The expected output is the full data, repeated exactly, without pictures.

=-=-=-=-=

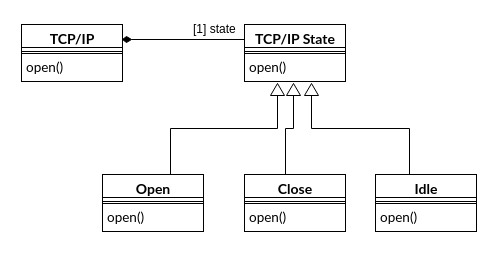
<!DOCTYPE html>
<html lang="en">
<head>
<meta charset="utf-8">
<title>TCP/IP state class diagram</title>
<style>
  :root { --ink: #000; --paper: #fff; }
  * { box-sizing: border-box; margin: 0; }
  body { width: 497px; height: 253px; overflow: hidden; background: var(--paper); color: var(--ink); }
  .diagram { position: relative; width: 497px; height: 253px; overflow: hidden; }
  .connectors { position: absolute; inset: 0; fill: none; stroke: var(--ink); stroke-width: 1; }
  .class {
    position: absolute; width: 102px; height: 58px;
    display: grid; grid-template-rows: 23px 4px 2px 1fr;
    border: 1px solid var(--ink); background: var(--paper);
    font-family: Lato, sans-serif; line-height: 20px; white-space: nowrap;
  }
  .name { padding-top: 4px; border-bottom: 1px solid var(--ink); font-size: 14px; font-weight: 700; text-align: center; }
  .attributes, .divider { border-bottom: 1px solid var(--ink); }
  .operations { padding: 3px 0 0 4px; font-size: 13.5px; }
  .tcp-ip { left: 21px; top: 24px; }
  .tcp-ip-state { left: 244px; top: 24px; }
  .open { left: 102px; top: 174px; }
  .close { left: 244px; top: 174px; }
  .idle { left: 375px; top: 174px; }
  .role { position: absolute; left: 193px; top: 22px; font: 12px/14px "Liberation Sans", sans-serif; white-space: nowrap; }
</style>
</head>
<body>
<main class="diagram">
  <svg class="connectors" width="497" height="253" viewBox="0 0 497 253" aria-hidden="true">
    <defs>
      <polygon id="inheritance" points="0,0 7,12 -7,12"/>
    </defs>
    <g transform="translate(.5 .5)">
      <line x1="131" y1="39" x2="244" y2="39"/>
      <polygon points="122,39 126,36 131,39 126,42" fill="var(--ink)"/>
      <polyline points="277,95 277,128 170,128 170,174"/>
      <polyline points="293,95 293,128 285,128 285,174"/>
      <polyline points="311,95 311,128 409,128 409,174"/>
      <use href="#inheritance" x="277" y="83"/>
      <use href="#inheritance" x="293" y="83"/>
      <use href="#inheritance" x="311" y="83"/>
    </g>
  </svg>
  <p class="role">[1] state</p>

  <section class="class tcp-ip">
    <h2 class="name">TCP/IP</h2>
    <div class="attributes"></div>
    <div class="divider"></div>
    <p class="operations">open()</p>
  </section>
  <section class="class tcp-ip-state">
    <h2 class="name">TCP/IP State</h2>
    <div class="attributes"></div>
    <div class="divider"></div>
    <p class="operations">open()</p>
  </section>
  <section class="class open">
    <h2 class="name">Open</h2>
    <div class="attributes"></div>
    <div class="divider"></div>
    <p class="operations">open()</p>
  </section>
  <section class="class close">
    <h2 class="name">Close</h2>
    <div class="attributes"></div>
    <div class="divider"></div>
    <p class="operations">open()</p>
  </section>
  <section class="class idle">
    <h2 class="name">Idle</h2>
    <div class="attributes"></div>
    <div class="divider"></div>
    <p class="operations">open()</p>
  </section>
</main>
</body>
</html>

=-=-=-=-=

» **Answer**:
<!DOCTYPE html>
<html lang="en">
<head>
<meta charset="utf-8">
<title>TCP/IP state class diagram</title>
<style>
  :root { --ink: #000; --paper: #fff; }
  * { box-sizing: border-box; margin: 0; }
  body { width: 497px; height: 253px; overflow: hidden; background: var(--paper); color: var(--ink); }
  .diagram { position: relative; width: 497px; height: 253px; overflow: hidden; }
  .connectors { position: absolute; inset: 0; fill: none; stroke: var(--ink); stroke-width: 1; }
  .class {
    position: absolute; width: 102px; height: 58px;
    display: grid; grid-template-rows: 23px 4px 2px 1fr;
    border: 1px solid var(--ink); background: var(--paper);
    font-family: Lato, sans-serif; line-height: 20px; white-space: nowrap;
  }
  .name { padding-top: 4px; border-bottom: 1px solid var(--ink); font-size: 14px; font-weight: 700; text-align: center; }
  .attributes, .divider { border-bottom: 1px solid var(--ink); }
  .operations { padding: 3px 0 0 4px; font-size: 13.5px; }
  .tcp-ip { left: 21px; top: 24px; }
  .tcp-ip-state { left: 244px; top: 24px; }
  .open { left: 102px; top: 174px; }
  .close { left: 244px; top: 174px; }
  .idle { left: 375px; top: 174px; }
  .role { position: absolute; left: 193px; top: 22px; font: 12px/14px "Liberation Sans", sans-serif; white-space: nowrap; }
</style>
</head>
<body>
<main class="diagram">
  <svg class="connectors" width="497" height="253" viewBox="0 0 497 253" aria-hidden="true">
    <defs>
      <polygon id="inheritance" points="0,0 7,12 -7,12"/>
    </defs>
    <g transform="translate(.5 .5)">
      <line x1="131" y1="39" x2="244" y2="39"/>
      <polygon points="122,39 126,36 131,39 126,42" fill="var(--ink)"/>
      <polyline points="277,95 277,128 170,128 170,174"/>
      <polyline points="293,95 293,128 285,128 285,174"/>
      <polyline points="311,95 311,128 409,128 409,174"/>
      <use href="#inheritance" x="277" y="83"/>
      <use href="#inheritance" x="293" y="83"/>
      <use href="#inheritance" x="311" y="83"/>
    </g>
  </svg>
  <p class="role">[1] state</p>

  <section class="class tcp-ip">
    <h2 class="name">TCP/IP</h2>
    <div class="attributes"></div>
    <div class="divider"></div>
    <p class="operations">open()</p>
  </section>
  <section class="class tcp-ip-state">
    <h2 class="name">TCP/IP State</h2>
    <div class="attributes"></div>
    <div class="divider"></div>
    <p class="operations">open()</p>
  </section>
  <section class="class open">
    <h2 class="name">Open</h2>
    <div class="attributes"></div>
    <div class="divider"></div>
    <p class="operations">open()</p>
  </section>
  <section class="class close">
    <h2 class="name">Close</h2>
    <div class="attributes"></div>
    <div class="divider"></div>
    <p class="operations">open()</p>
  </section>
  <section class="class idle">
    <h2 class="name">Idle</h2>
    <div class="attributes"></div>
    <div class="divider"></div>
    <p class="operations">open()</p>
  </section>
</main>
</body>
</html>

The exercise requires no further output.